Agents at the IRS decided to take a shortcut in 2010 that has created an uproar, “centralizing” a number of factors that could raise suspicions that these fledgling non-profits might not be focused primarily on ”social welfare.” One of those factors — and here’s where they made their biggest mistake — was focusing on groups with “Tea Party” or “Patriot” in their names. Later they revised this policy to focus on  “political action-type organizations involved in limiting/expanding government, educating on the Constitution and Bill of Rights, social economic reform movement,” according to the IRS Inspector General’s report.

The result? Some 300 groups were identified for extra scrutiny — among them, 70 were Tea Party groups. It’s not clear how many groups were turned down, yet it’s clear at least one Democratic group was.

Miller — who is stepping down from his position at the request of the administration — insisted that the actions were not intended to target conservatives.

“I think that what happened here was that foolish mistakes were made by people trying to be more efficient in their workload selection,” he said. “The listing described in the report, while intolerable, was a mistake, and not an act of partisanship.”

Under questioning by Rep. Paul Ryan (R-WI), Miller pointed out that though progressive groups were not identified by name, the IRS actually collected more information on left-leaning groups than Tea Party groups. The lifelong bureaucrat even rejected the notion that his agency was “targeting” anyone, insisting that was a pejorative term to describe the “listing” the agents were doing.

Republicans continually tied the scandal to attacks on the IRS in general, often citing audits by their supporters as proof of the agency’s overreach.

“The reality is this is not a personnel problem. This is a problem of the IRS being too large, too powerful, too intrusive and too abusive of honest, hardworking taxpayers,” said Rep. Dave Camp (R-MI).

But Miller had another explanation for why his agents pursued such questionable practices — funding.
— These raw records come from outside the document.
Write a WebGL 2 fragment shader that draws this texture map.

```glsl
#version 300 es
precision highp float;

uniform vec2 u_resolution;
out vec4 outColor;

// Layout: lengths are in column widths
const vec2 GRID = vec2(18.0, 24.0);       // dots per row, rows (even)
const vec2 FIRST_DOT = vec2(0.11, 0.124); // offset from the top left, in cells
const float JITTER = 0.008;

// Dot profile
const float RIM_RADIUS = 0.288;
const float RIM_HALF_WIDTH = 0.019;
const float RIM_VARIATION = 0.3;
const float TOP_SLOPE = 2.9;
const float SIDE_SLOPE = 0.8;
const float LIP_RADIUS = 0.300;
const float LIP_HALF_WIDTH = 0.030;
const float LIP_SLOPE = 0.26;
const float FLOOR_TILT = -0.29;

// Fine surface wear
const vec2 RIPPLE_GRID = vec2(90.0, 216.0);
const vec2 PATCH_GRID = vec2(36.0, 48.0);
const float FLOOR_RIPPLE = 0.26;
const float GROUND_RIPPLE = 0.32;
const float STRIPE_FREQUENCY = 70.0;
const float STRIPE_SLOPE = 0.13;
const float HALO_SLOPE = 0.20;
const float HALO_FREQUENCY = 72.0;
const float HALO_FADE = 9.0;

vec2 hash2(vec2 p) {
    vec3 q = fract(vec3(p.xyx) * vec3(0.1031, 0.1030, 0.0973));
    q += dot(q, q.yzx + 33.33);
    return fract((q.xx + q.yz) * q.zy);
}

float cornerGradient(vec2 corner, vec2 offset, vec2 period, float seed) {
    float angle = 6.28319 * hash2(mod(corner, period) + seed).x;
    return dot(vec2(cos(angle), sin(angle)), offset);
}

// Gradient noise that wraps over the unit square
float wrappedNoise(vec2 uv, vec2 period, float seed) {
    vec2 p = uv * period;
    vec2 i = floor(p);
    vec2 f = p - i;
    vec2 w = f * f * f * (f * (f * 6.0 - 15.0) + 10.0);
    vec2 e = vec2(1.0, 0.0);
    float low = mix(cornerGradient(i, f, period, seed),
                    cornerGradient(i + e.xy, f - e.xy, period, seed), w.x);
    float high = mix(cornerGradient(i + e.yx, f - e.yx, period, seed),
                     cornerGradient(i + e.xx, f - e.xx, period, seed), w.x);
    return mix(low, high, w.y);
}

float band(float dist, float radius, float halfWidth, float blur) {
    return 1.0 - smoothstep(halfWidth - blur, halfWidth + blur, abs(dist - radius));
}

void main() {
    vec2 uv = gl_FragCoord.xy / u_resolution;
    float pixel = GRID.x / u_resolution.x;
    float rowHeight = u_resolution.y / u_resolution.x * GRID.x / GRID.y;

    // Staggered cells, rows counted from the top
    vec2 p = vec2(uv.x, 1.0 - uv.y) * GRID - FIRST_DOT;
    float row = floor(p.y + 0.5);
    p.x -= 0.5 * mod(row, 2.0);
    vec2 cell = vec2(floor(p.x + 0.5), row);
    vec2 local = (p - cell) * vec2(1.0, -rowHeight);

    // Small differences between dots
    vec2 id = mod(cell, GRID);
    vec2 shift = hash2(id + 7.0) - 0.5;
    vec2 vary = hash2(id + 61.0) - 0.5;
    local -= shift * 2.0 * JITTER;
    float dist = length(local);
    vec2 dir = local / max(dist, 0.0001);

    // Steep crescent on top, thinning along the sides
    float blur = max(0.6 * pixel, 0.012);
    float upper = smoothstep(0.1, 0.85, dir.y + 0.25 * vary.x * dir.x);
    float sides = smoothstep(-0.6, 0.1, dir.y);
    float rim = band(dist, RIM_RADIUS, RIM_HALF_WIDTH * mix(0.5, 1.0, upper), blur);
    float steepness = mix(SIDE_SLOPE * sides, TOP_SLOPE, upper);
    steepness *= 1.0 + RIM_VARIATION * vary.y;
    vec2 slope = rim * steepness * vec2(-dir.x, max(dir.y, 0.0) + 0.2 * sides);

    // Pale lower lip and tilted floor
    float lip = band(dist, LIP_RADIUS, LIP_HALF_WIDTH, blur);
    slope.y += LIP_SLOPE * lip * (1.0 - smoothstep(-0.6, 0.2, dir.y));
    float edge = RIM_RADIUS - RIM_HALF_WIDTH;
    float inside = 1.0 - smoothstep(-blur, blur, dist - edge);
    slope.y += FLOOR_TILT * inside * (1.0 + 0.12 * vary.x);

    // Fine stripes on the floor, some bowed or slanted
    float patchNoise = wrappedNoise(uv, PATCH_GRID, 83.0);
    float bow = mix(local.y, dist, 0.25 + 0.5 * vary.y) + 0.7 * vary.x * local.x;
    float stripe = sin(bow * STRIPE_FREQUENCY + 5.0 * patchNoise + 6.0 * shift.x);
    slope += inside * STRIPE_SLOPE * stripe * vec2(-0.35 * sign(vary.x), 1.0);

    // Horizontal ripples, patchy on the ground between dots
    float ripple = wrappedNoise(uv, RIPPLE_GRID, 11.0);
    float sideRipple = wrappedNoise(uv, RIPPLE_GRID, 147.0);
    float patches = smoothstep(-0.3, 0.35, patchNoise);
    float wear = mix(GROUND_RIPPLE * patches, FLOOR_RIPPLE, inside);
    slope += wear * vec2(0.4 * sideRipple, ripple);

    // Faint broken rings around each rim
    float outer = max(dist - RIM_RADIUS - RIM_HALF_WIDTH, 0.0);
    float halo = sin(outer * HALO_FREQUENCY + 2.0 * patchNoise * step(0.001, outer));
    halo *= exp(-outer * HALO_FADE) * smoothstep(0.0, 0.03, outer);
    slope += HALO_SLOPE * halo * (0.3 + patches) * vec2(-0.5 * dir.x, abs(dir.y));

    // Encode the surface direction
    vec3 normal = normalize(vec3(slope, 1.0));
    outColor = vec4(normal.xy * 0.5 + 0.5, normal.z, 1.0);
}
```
The commissioner asked the committee to increase funding to his agency, citing budget constraints as a major reason why agents sought shortcuts to identify questionable applications.

“In the last 10 years, the budget of the IRS, adjusted for the size of the population and inflation, has come down 17 percent,” according to tax expert David Cay Johnston.

Committee members offered several examples of groups being denied 401(c)(4) status or delayed endlessly. However, there’s no evidence that suggests Republican spending was hindered by this IRS’s shortcut.

“Of the 21 organizations that received rulings from the IRS after January 1, 2010, and filed FEC reports in 2010 or 2012, 13 were conservative,” writes OpenSecretsblog‘ Robert Maguire.  ”They outspent the liberal groups in that category by a factor of nearly 34-to-1, the Center for Responsive Politics analysis shows.”

 

By: Jason Sattler, The National Memo, May 17, 2013

May 20, 2013 Posted by | Budget, Internal Revenue Service | , , , , , , | Leave a comment

“The Real IRS Scandal”: Lawmakers Who Pushed The Agency To Rely On Bone-Headed Tactics By Refusing To Fund It To Do Its Job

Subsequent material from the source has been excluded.